_INFORMATION SHOWN_
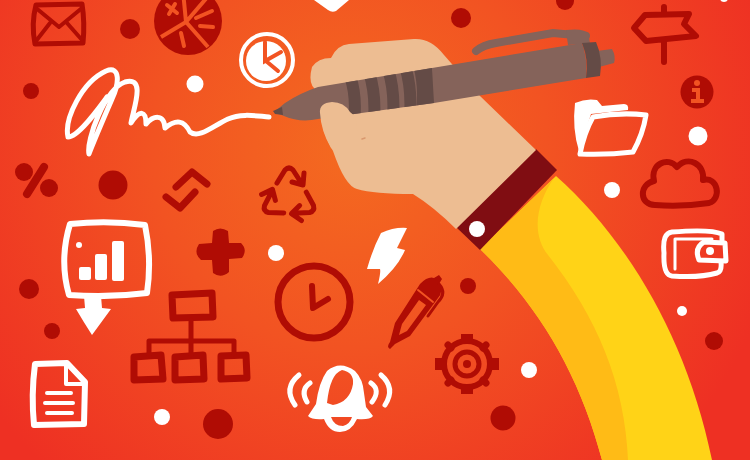
<!DOCTYPE html>
<html lang="en">
<head>
<meta charset="utf-8">
<title>Hand signing with a pen</title>
<style>
:root {
  --glow: #f46a20;
  --mid: #f25322;
  --edge: #ee3023;
  --dark: #b00c04;
  --white: #fff;
  --skin: #edbd92;
  --pen: #85635a;
  --pen-shade: #644b46;
  --cuff: #800d12;
  --sleeve: #ffd317;
  --sleeve-shade: #ffbb16;
}
html, body { margin: 0; overflow: hidden; }
svg { display: block; width: 750px; height: 460px; }
.dark { fill: var(--dark); }
.white { fill: var(--white); }
.dark-line, .white-line { fill: none; stroke-width: 6; stroke-linecap: round; stroke-linejoin: round; }
.dark-line { stroke: var(--dark); }
.white-line { stroke: var(--white); }
.thin { stroke-width: 4; }
.thick { stroke-width: 8; }
.bg-line { fill: none; stroke: var(--mid); stroke-width: 4; stroke-linecap: round; }
.butt { stroke-linecap: butt; }
</style>
</head>
<body>
<svg viewBox="0 0 750 460" role="img" aria-label="Hand signing with a pen, surrounded by business icons">
  <defs>
    <radialGradient id="backdrop" gradientUnits="userSpaceOnUse" cx="350" cy="150" r="440">
      <stop offset="0" stop-color="var(--glow)"/>
      <stop offset=".45" stop-color="var(--mid)"/>
      <stop offset="1" stop-color="var(--edge)"/>
    </radialGradient>
    <path id="recycle-arrow" d="M-12-13L-4-26Q0-30 4-26L13-12M15-23L14-11L3-14"/>
    <clipPath id="pen-barrel"><path d="M274 112L285 103Q300 93 318 87L432 68L434 103L318 119Q300 123 284 116Z"/></clipPath>
  </defs>

  <rect id="background" width="750" height="460" fill="url(#backdrop)"/>

  <g id="dark-dots" class="dark">
    <circle cx="130" cy="29" r="10"/><circle cx="31" cy="91" r="8"/>
    <circle cx="113" cy="185" r="14.5"/><circle cx="29" cy="289" r="10"/>
    <circle cx="52" cy="331" r="8"/><circle cx="218" cy="424" r="15"/>
    <circle cx="461" cy="18" r="10"/><circle cx="565" cy="1" r="9"/>
    <circle cx="468" cy="286" r="8"/><circle cx="503" cy="418" r="12.5"/>
    <circle cx="714" cy="341" r="9"/>
  </g>
  <g id="white-dots" class="white">
    <circle cx="195" cy="84" r="8.5"/><circle cx="276" cy="253" r="8"/>
    <circle cx="162" cy="417" r="8"/><circle cx="529" cy="370" r="8"/>
    <circle cx="612" cy="190" r="8"/><circle cx="698" cy="136" r="9.5"/>
    <circle cx="682" cy="311" r="5"/><circle cx="724" cy="-2" r="4"/>
  </g>

  <path id="tag-tip" class="white" d="M314 0H349L336 11Q332 13 328 10Z"/>

  <g id="envelope" class="dark-line thin">
    <path stroke-width="5" d="M36 5L82 4Q85 23 83 43L35 44Q31 24 36 5Z"/>
    <path d="M36 8L59 27L82 8M36 41L50 23M82 40L67 23"/>
  </g>

  <g id="pie-chart">
    <circle class="dark" cx="188" cy="21" r="34"/>
    <path class="bg-line butt" d="M183-9L186 22L208 47M186 22L161 37M186 22L210-6"/>
    <path class="bg-line" stroke-width="3" d="M167 5L177 13M169 14L175 4M196 18L212 11M200 26L213 27M181 33L184 46"/>
  </g>

  <g id="timer">
    <circle class="white-line" stroke-width="4" style="stroke-width:4" cx="267" cy="60" r="26"/>
    <circle class="white" cx="266" cy="61" r="20"/>
    <path class="bg-line" d="M265 42V61L281 52M266 61L278 71"/>
  </g>

  <path id="signature" class="white-line" style="stroke-width:5" d="M68 137C64 119 82 82 106 71C121 65 119 84 112 99C103 120 93 143 89 154C86 140 105 89 125 82C146 76 134 107 131 123C140 109 146 111 146 124C153 116 164 113 165 128C176 119 184 120 190 132C199 139 213 126 228 119C242 113 256 116 269 117M68 137C78 137 96 112 107 97"/>

  <g id="percent" class="dark">
    <circle cx="24" cy="172" r="9"/><circle cx="49" cy="188" r="9"/>
    <path class="dark-line thick" d="M44 167L27 194"/>
  </g>

  <path id="swap-arrows" class="dark-line" style="stroke-width:7" stroke-linejoin="miter" d="M176 187L192 172L207 184M166 197L180 208L195 192"/>

  <g id="recycle" class="dark-line" style="stroke-width:5">
    <use href="#recycle-arrow" transform="translate(289 196)"/>
    <use href="#recycle-arrow" transform="translate(289 196) rotate(120)"/>
    <use href="#recycle-arrow" transform="translate(289 196) rotate(240)"/>
  </g>

  <path id="plus" class="dark" d="M213 231Q220 226 228 231L229 243L241 243Q248 250 242 258L229 259L229 272Q221 279 213 273L212 260L201 260Q193 253 199 244L212 243Z"/>

  <g id="presentation">
    <path class="white-line" d="M70 224Q108 220 145 225Q152 259 147 293Q108 298 69 295Q59 260 70 224Z"/>
    <g class="white">
      <rect x="79" y="267" width="12" height="13" rx="2"/>
      <rect x="95" y="254" width="12" height="26" rx="2"/>
      <rect x="112" y="241" width="12" height="40" rx="2"/>
      <circle cx="79" cy="245" r="3"/>
      <path d="M84 296H101L102 308L111 309L92 335Q83 321 76 309L85 308Z"/>
    </g>
  </g>

  <g id="org-chart" class="dark-line" style="stroke-width:7">
    <path d="M172 295L212 293L213 317L173 318Z"/>
    <path d="M134 357L161 355L163 379L134 380Z"/>
    <path d="M175 357L203 355L204 379L175 380Z"/>
    <path d="M221 356L246 355L247 378L221 379Z"/>
    <path style="stroke-width:5" d="M191 320V355M149 355V341H234V354"/>
  </g>

  <g id="document">
    <path class="white-line" d="M35 364L67 363L85 382L84 424L34 425Q31 395 35 364Z"/>
    <path class="white-line thin" d="M66 364V384H84M47 393H71M45 403H73M47 413H72"/>
  </g>

  <g id="clock">
    <circle class="dark-line thick" style="stroke-width:7" cx="314" cy="302" r="36"/>
    <path class="dark-line" d="M312 286L313 308L328 299"/>
  </g>

  <path id="lightning" class="white" d="M381 233Q394 227 407 228L397 248L405 250Q398 267 378 284Q381 272 380 269L367 269Q373 248 381 233Z"/>

  <g id="alarm-bell">
    <path class="white" fill-rule="evenodd" d="M327 371Q340 360 355 371Q363 379 364 393L366 407L373 416Q370 420 357 419Q351 432 340 432Q329 432 324 419Q312 420 308 416L316 404Q319 382 327 371ZM342 370Q330 374 327 403L333 405Q350 402 353 384Q354 372 342 370ZM331 417Q334 426 343 426Q350 424 352 417Z"/>
    <path class="white-line" style="stroke-width:5" d="M310 383Q300 390 307 402M299 375Q283 388 295 405M371 383Q381 390 372 402M381 375Q396 388 385 405"/>
  </g>

  <g id="small-pen" class="dark">
    <path fill-rule="evenodd" d="M420 284Q428 276 434 278L439 275L442 279L439 284Q444 291 438 298L410 336L395 344L390 349Q386 347 390 342L395 323ZM402 324L399 335L407 331L426 305L419 300Z"/>
    <path class="bg-line" style="stroke-width:2" d="M418 290L433 302"/>
    <path class="dark-line" style="stroke-width:3" d="M439 284Q447 293 438 302L428 316"/>
  </g>

  <g id="target-gear">
    <circle class="dark-line" cx="467" cy="364" r="23"/>
    <circle class="dark-line" style="stroke-width:5" cx="467" cy="364" r="12"/>
    <circle class="dark" cx="467" cy="364" r="4"/>
    <path class="dark-line butt" style="stroke-width:12" d="M467 342V334M467 386V394M445 364H435M489 364H499"/>
    <path class="dark-line" style="stroke-width:7" d="M451 348L448 345M483 348L486 345M451 380L448 383M483 380L486 383"/>
  </g>

  <path id="signpost" class="dark-line" d="M664 7V14M645 15L689 14L684 24L696 36L646 41L634 28ZM664 42V62"/>

  <g id="info">
    <circle class="dark" cx="697" cy="92" r="16.5"/>
    <path class="bg-line butt" d="M692 90H698V101M691 101H704"/>
    <circle cx="697" cy="83" r="3" fill="var(--mid)"/>
  </g>

  <g id="folder">
    <path class="white" d="M575 103Q586 98 597 100L602 106L624 104Q629 104 628 110L591 114L579 151Q572 129 575 103Z"/>
    <path class="white-line" style="stroke-width:5" d="M593 117Q620 112 646 115Q643 134 633 152Q608 155 580 154Q584 133 593 117Z"/>
  </g>

  <path id="cloud" class="dark-line" d="M655 205C639 205 639 184 654 181C650 164 668 156 677 167C688 155 705 164 703 180C718 176 722 199 709 203Q682 207 655 205Z"/>

  <g id="wallet" class="white-line">
    <path style="stroke-width:5" d="M722 240V234Q711 229 672 232Q662 233 664 253Q663 275 672 276Q700 278 717 273Q722 272 721 262"/>
    <path style="stroke-width:5" d="M725 243L704 242Q694 248 699 260L726 261Z"/>
    <circle class="white" stroke="none" cx="710" cy="251" r="4"/>
    <path style="stroke-width:3" d="M675 239V269M675 239H712"/>
  </g>

  <g id="arm">
    <path id="sleeve" fill="var(--sleeve)" d="M480 249L556 176C627 239 687 338 712 460H602C580 376 540 307 480 249Z"/>
    <path id="sleeve-fold" fill="var(--sleeve-shade)" d="M480 249L554 178C535 205 532 235 548 255C597 317 625 384 628 460H602C580 376 540 307 480 249Z"/>
    <path id="cuff" fill="var(--cuff)" d="M456 227L536 149L557 170L480 250Z"/>
    <circle id="cuff-button" class="white" cx="477" cy="229" r="8"/>
  </g>

  <path id="hand" fill="var(--skin)" d="M312 67Q307 86 318 91L322 113Q320 128 333 151Q345 186 357 189Q374 194 413 194Q434 207 456 229L536 150L480 96L444 55Q431 38 414 39L349 44Q337 45 331 58Q318 58 312 67Z"/>

  <g id="pen">
    <path id="pen-clip" fill="none" stroke="var(--pen)" stroke-width="8" stroke-linecap="round" d="M476 51Q483 45 496 43L553 33L586 36"/>
    <path fill="var(--pen)" d="M566 30Q583 28 588 33L590 43L568 45Z"/>
    <path id="pen-button" fill="var(--pen)" d="M597 51L612 49Q616 56 614 63L599 67Z"/>
    <path id="pen-body" fill="var(--pen)" d="M274 112L285 103Q300 93 318 87L582 43Q588 60 586 78L434 103L318 119Q300 123 284 116Z"/>
    <path id="pen-cap" fill="var(--pen-shade)" d="M582 43L596 42Q603 58 600 76L586 78Q589 60 582 43Z"/>
    <path id="pen-tip" fill="var(--pen-shade)" d="M273 111L282 107L283 115L275 114Z"/>
    <g id="pen-grip" clip-path="url(#pen-barrel)" fill="none" stroke="var(--pen-shade)">
      <path stroke-width="12" d="M350 76Q357 96 354 122M369 72Q376 94 374 120M388 69Q395 91 393 118M405 66Q412 88 410 116"/>
      <path stroke-width="18" d="M422 64Q428 86 425 112"/>
    </g>
  </g>

  <g id="thumb">
    <path fill="var(--skin)" d="M320 113Q319 103 332 102Q344 102 350 112Q358 117 356 128L363 139L345 160L331 148Q321 131 320 113Z"/>
    <path fill="none" stroke="#d9986e" stroke-width="1.5" stroke-linecap="round" d="M362 139L365 138"/>
  </g>
</svg>
</body>
</html>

_THE TASK_
Collect each line above holding the string "signing".

_EXERCISE SOLUTION_
<title>Hand signing with a pen</title>
<svg viewBox="0 0 750 460" role="img" aria-label="Hand signing with a pen, surrounded by business icons">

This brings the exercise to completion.